Following guidelines established by the New Jersey Attorney General, the department developed a policy document that explains protocols on when and how police officers can use the cameras. There’s a tab on frequently asked questions regarding body cameras on the university’s website under the campus police’s page.

Undeclared freshman Max Bastos believes body cameras on officers will eliminate the need to second guess the details of an incident.

“I think body cameras on police officers are a good thing because it will take away any doubts about what happened in a certain time or place,” Bastos said.

On Sept. 6 of 2018, a viral video surfaced of campus police officers making arrests on several students near the Village Apartments. With the protocol they followed, many students questioned if the officers were too forceful in their actions.

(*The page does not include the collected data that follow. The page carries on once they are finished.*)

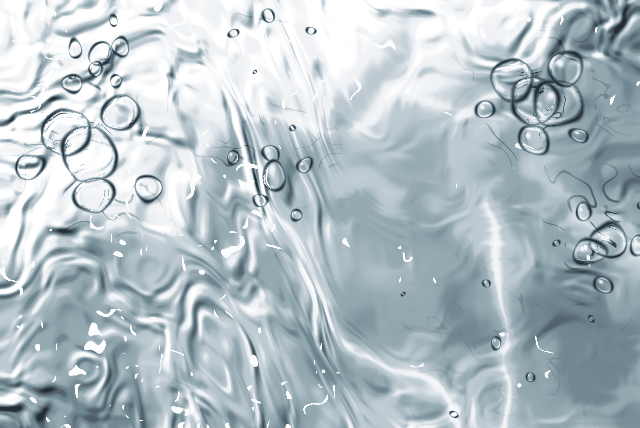
Give the GLSL for this texture, as a Shadertoy shader.

```glsl
// Clear rippling water with white glare, a calm blue-grey pool, glints and air bubbles.

// Palette, dark to bright
const vec3 INK   = vec3(0.14, 0.18, 0.21);
const vec3 SLATE = vec3(0.32, 0.38, 0.42);
const vec3 STEEL = vec3(0.44, 0.53, 0.57);
const vec3 MIST  = vec3(0.58, 0.66, 0.69);
const vec3 PALE  = vec3(0.74, 0.79, 0.82);
const vec3 FOAM  = vec3(0.94, 0.95, 0.96);

// Tuning
const float POOL_TONE    = 0.67;
const float GLARE_TONE   = 0.99;
const float RELIEF       = 1.15;
const float RELIEF_STEP  = 0.005;
const float GLINT_SCALE  = 21.0;
const float RIM_TONE     = 0.17;
const int   CLUSTERS     = 7;
const int   BUBBLES_EACH = 7;
const float GOLDEN_ANGLE = 2.39996;

// Bubble clusters: centre, spread, largest radius
const vec4 CLUSTER[CLUSTERS] = vec4[CLUSTERS](
    vec4(0.21, 0.64, 0.17, 0.085), vec4(0.24, 0.87, 0.09, 0.032),
    vec4(1.25, 0.76, 0.13, 0.080), vec4(0.64, 0.59, 0.12, 0.036),
    vec4(1.42, 0.44, 0.13, 0.045), vec4(1.16, 0.19, 0.27, 0.017),
    vec4(0.62, 0.96, 0.15, 0.020));

float hash(vec2 p) {
    vec3 q = fract(p.xyx * vec3(0.1031, 0.1030, 0.0973));
    q += dot(q, q.yzx + 33.33);
    return fract((q.x + q.y) * q.z);
}

float noise(vec2 p) {
    vec2 i = floor(p), f = fract(p);
    f = f * f * f * (f * (f * 6.0 - 15.0) + 10.0);
    return mix(mix(hash(i), hash(i + vec2(1, 0)), f.x),
               mix(hash(i + vec2(0, 1)), hash(i + 1.0), f.x), f.y);
}

vec2 drift(vec2 p) {
    return vec2(noise(p), noise(p + 37.0)) - 0.5;
}

// Folded wave height; the shear turns level ripples into a falling stream
float waves(vec2 p) {
    p.y += 0.6 * smoothstep(0.38, 0.95, p.x);
    vec2 fold = drift(p * 6.0) * 4.5 + drift(p * 14.0) * 1.6;
    return noise(p * vec2(8.0, 14.0) + fold)
         + 0.45 * noise(p * vec2(20.0, 34.0) + fold * 1.8);
}

// White slivers: jittered cells with bent, stretched shapes
float glints(vec2 p, float density) {
    vec2 q = p * GLINT_SCALE * vec2(1.0, 0.75) + drift(p * 25.0) * 1.6;
    vec2 cell = floor(q);
    float seed = hash(cell + 5.0);
    vec2 d = fract(q) - 0.35 - 0.3 * vec2(seed, hash(cell + 9.0));
    d.x += d.y * (seed - 0.3);
    float size = mix(0.10, 0.28, hash(cell + 21.0));
    float shape = length(d * vec2(1.5, 0.8)) - size;
    return (1.0 - smoothstep(-0.03, 0.03, shape)) * step(hash(cell + 2.0), density);
}

float ridge(float offset, float width) {
    return exp(-abs(offset) / width);
}

float spot(vec2 p, vec2 centre, float radius) {
    vec2 d = (p - centre) / radius;
    return exp(-dot(d, d));
}

float waterTone(vec2 p, float clutter) {
    vec2 bend = drift(p * 4.0) * 0.14 + drift(p * 13.0) * 0.05;
    vec2 s = p + bend;

    // Glare at the upper left and along the top
    float shore = 0.43 + 0.40 * smoothstep(0.36, 0.62, s.x) + 0.3 * smoothstep(1.2, 1.42, s.x);
    float glare = smoothstep(-0.07, 0.09, s.y - shore);

    // Calm pool at the right, choppy water elsewhere
    float calm = smoothstep(0.64, 0.86, s.x + 0.35 * (s.y - 0.4))
               * (1.0 - smoothstep(0.76, 0.90, s.y));
    float rough = clamp(mix(1.0, 0.13, calm) + 0.7 * clutter, 0.0, 1.1);

    // Broad light and shade
    float tone = mix(POOL_TONE, GLARE_TONE, glare);
    tone += 0.24 * (noise(s * 5.0 + 11.0) - 0.5) + 0.14 * (noise(s * 13.0) - 0.5);
    tone += 0.15 * spot(s, vec2(0.98, 0.60), 0.18) - 0.13 * spot(s, vec2(1.0, 0.36), 0.14);
    tone -= 0.12 * spot(s, vec2(1.38, 0.25), 0.22) + 0.10 * spot(s, vec2(1.48, 0.93), 0.18);

    // Bright crests crossing the pool
    float low = 1.0 - smoothstep(0.42, 0.66, p.y);
    tone += 0.34 * low * ridge(s.x - 1.17 - 0.03 * sin(p.y * 9.0), 0.028);
    tone += 0.28 * low * ridge(s.x - 1.0 + 0.7 * s.y, 0.025);
    float arch = s.y - 0.76 + 0.55 * (s.x - 0.72) * (s.x - 0.72);
    tone += 0.22 * smoothstep(0.45, 0.6, p.x) * ridge(arch, 0.04);

    // Slopes lit from the upper left
    vec2 toLight = RELIEF_STEP * vec2(-0.6, 0.8);
    tone += RELIEF * rough * (waves(p + toLight) - waves(p - toLight));

    // Dark refraction strokes near the bubbles
    float stroke = 1.0 - smoothstep(0.015, 0.06, abs(waves(p + 3.0) - 0.72));
    tone -= 0.45 * stroke * clutter * smoothstep(0.45, 0.65, noise(p * 17.0 + 8.0));

    float sparkle = glints(p, mix(0.07, 0.34, rough) * smoothstep(0.25, 0.6, noise(p * 6.0 + 50.0)));
    return mix(tone, 1.04, sparkle);
}

vec3 waterColor(float tone) {
    vec3 c = mix(INK, SLATE, smoothstep(0.17, 0.37, tone));
    c = mix(c, STEEL, smoothstep(0.37, 0.52, tone));
    c = mix(c, MIST, smoothstep(0.52, 0.65, tone));
    c = mix(c, PALE, smoothstep(0.65, 0.78, tone));
    c = mix(c, FOAM, smoothstep(0.78, 0.93, tone));
    return mix(c, vec3(1.0), smoothstep(0.95, 1.08, tone));
}

void mainImage(out vec4 fragColor, in vec2 fragCoord) {
    vec2 p = fragCoord / iResolution.y;
    vec2 wobbled = p + drift(p * 16.0) * 0.022;
    vec2 lens = vec2(0.0);
    float rim = 0.0, shine = 0.0, clutter = 0.0;

    // Bubbles spiral out from each cluster centre
    for (int i = 0; i < CLUSTERS; i++) {
        vec4 group = CLUSTER[i];
        clutter += spot(p, group.xy, group.z) * smoothstep(0.01, 0.04, group.w);
        for (int j = 0; j < BUBBLES_EACH; j++) {
            float k = float(j) / float(BUBBLES_EACH - 1);
            float seed = hash(vec2(i, j) + 3.0);
            float turn = float(j) * GOLDEN_ANGLE + float(i) * 1.9;
            vec2 d = wobbled - group.xy - group.z * sqrt(k) * vec2(cos(turn), sin(turn));
            float r = group.w * mix(1.0, 0.25, k) * mix(0.6, 1.0, seed);
            float dist = length(d);
            float arc = 0.5 + 0.5 * sin(atan(d.y, d.x) * 2.0 + seed * 6.28);
            float width = (0.0016 + 0.045 * r) * mix(0.6, 1.5, arc);
            float inside = 1.0 - smoothstep(r - width, r, dist);
            lens += inside * d * 1.5 * pow(min(dist / r, 1.0), 4.0);
            rim = max(rim, mix(0.45, 1.0, arc) * exp(-pow((dist - r) / width, 2.0)));
            shine = max(shine, 0.6 * exp(-pow((dist - 0.8 * r) / (0.11 * r), 2.0)) * (1.0 - arc));
            shine = max(shine, spot(d, r * vec2(-0.3, 0.35), 0.22 * r));
        }
    }

    float tone = waterTone(p + lens, min(clutter, 1.0));
    tone = mix(tone, 1.0, shine);
    tone = mix(tone, RIM_TONE, rim);
    fragColor = vec4(waterColor(tone), 1.0);
}
```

According to Barrett, that incident did not play a role in the university’s decision to invest in body cameras.

“That incident did not precipitate the buying of cameras, the decision to move forward with cameras [or] speed up the process,” Barrett said. “But I can recognize why some people would say, ‘Oh, you had this incident, now all of a sudden you’re getting cameras.’”

A still shot from the police body camera of Capt. Barrett shows The Montclarion’s News Editor Heather Berzak sitting across from him during an interview.
Photo courtesy of the University Police Department

He continued to say that having body cameras may not have changed the outcome of that situation, but may have assisted in providing another perspective on the arrests.

Senior television and digital media major Jasvinder Singh believes body cameras only act as a benefit to the campus community.

“I do believe it is a good idea because it protects not only the police, it protects the person on the other side of the camera, so it protects both parties,” Singh said. “If the police are doing the right thing, they should have nothing to worry about.”

Bleiberg mentioned in her press release that if people have additional questions on the body-cam policy, they are free to contact Barrett or email the UPD.

Join the Conversation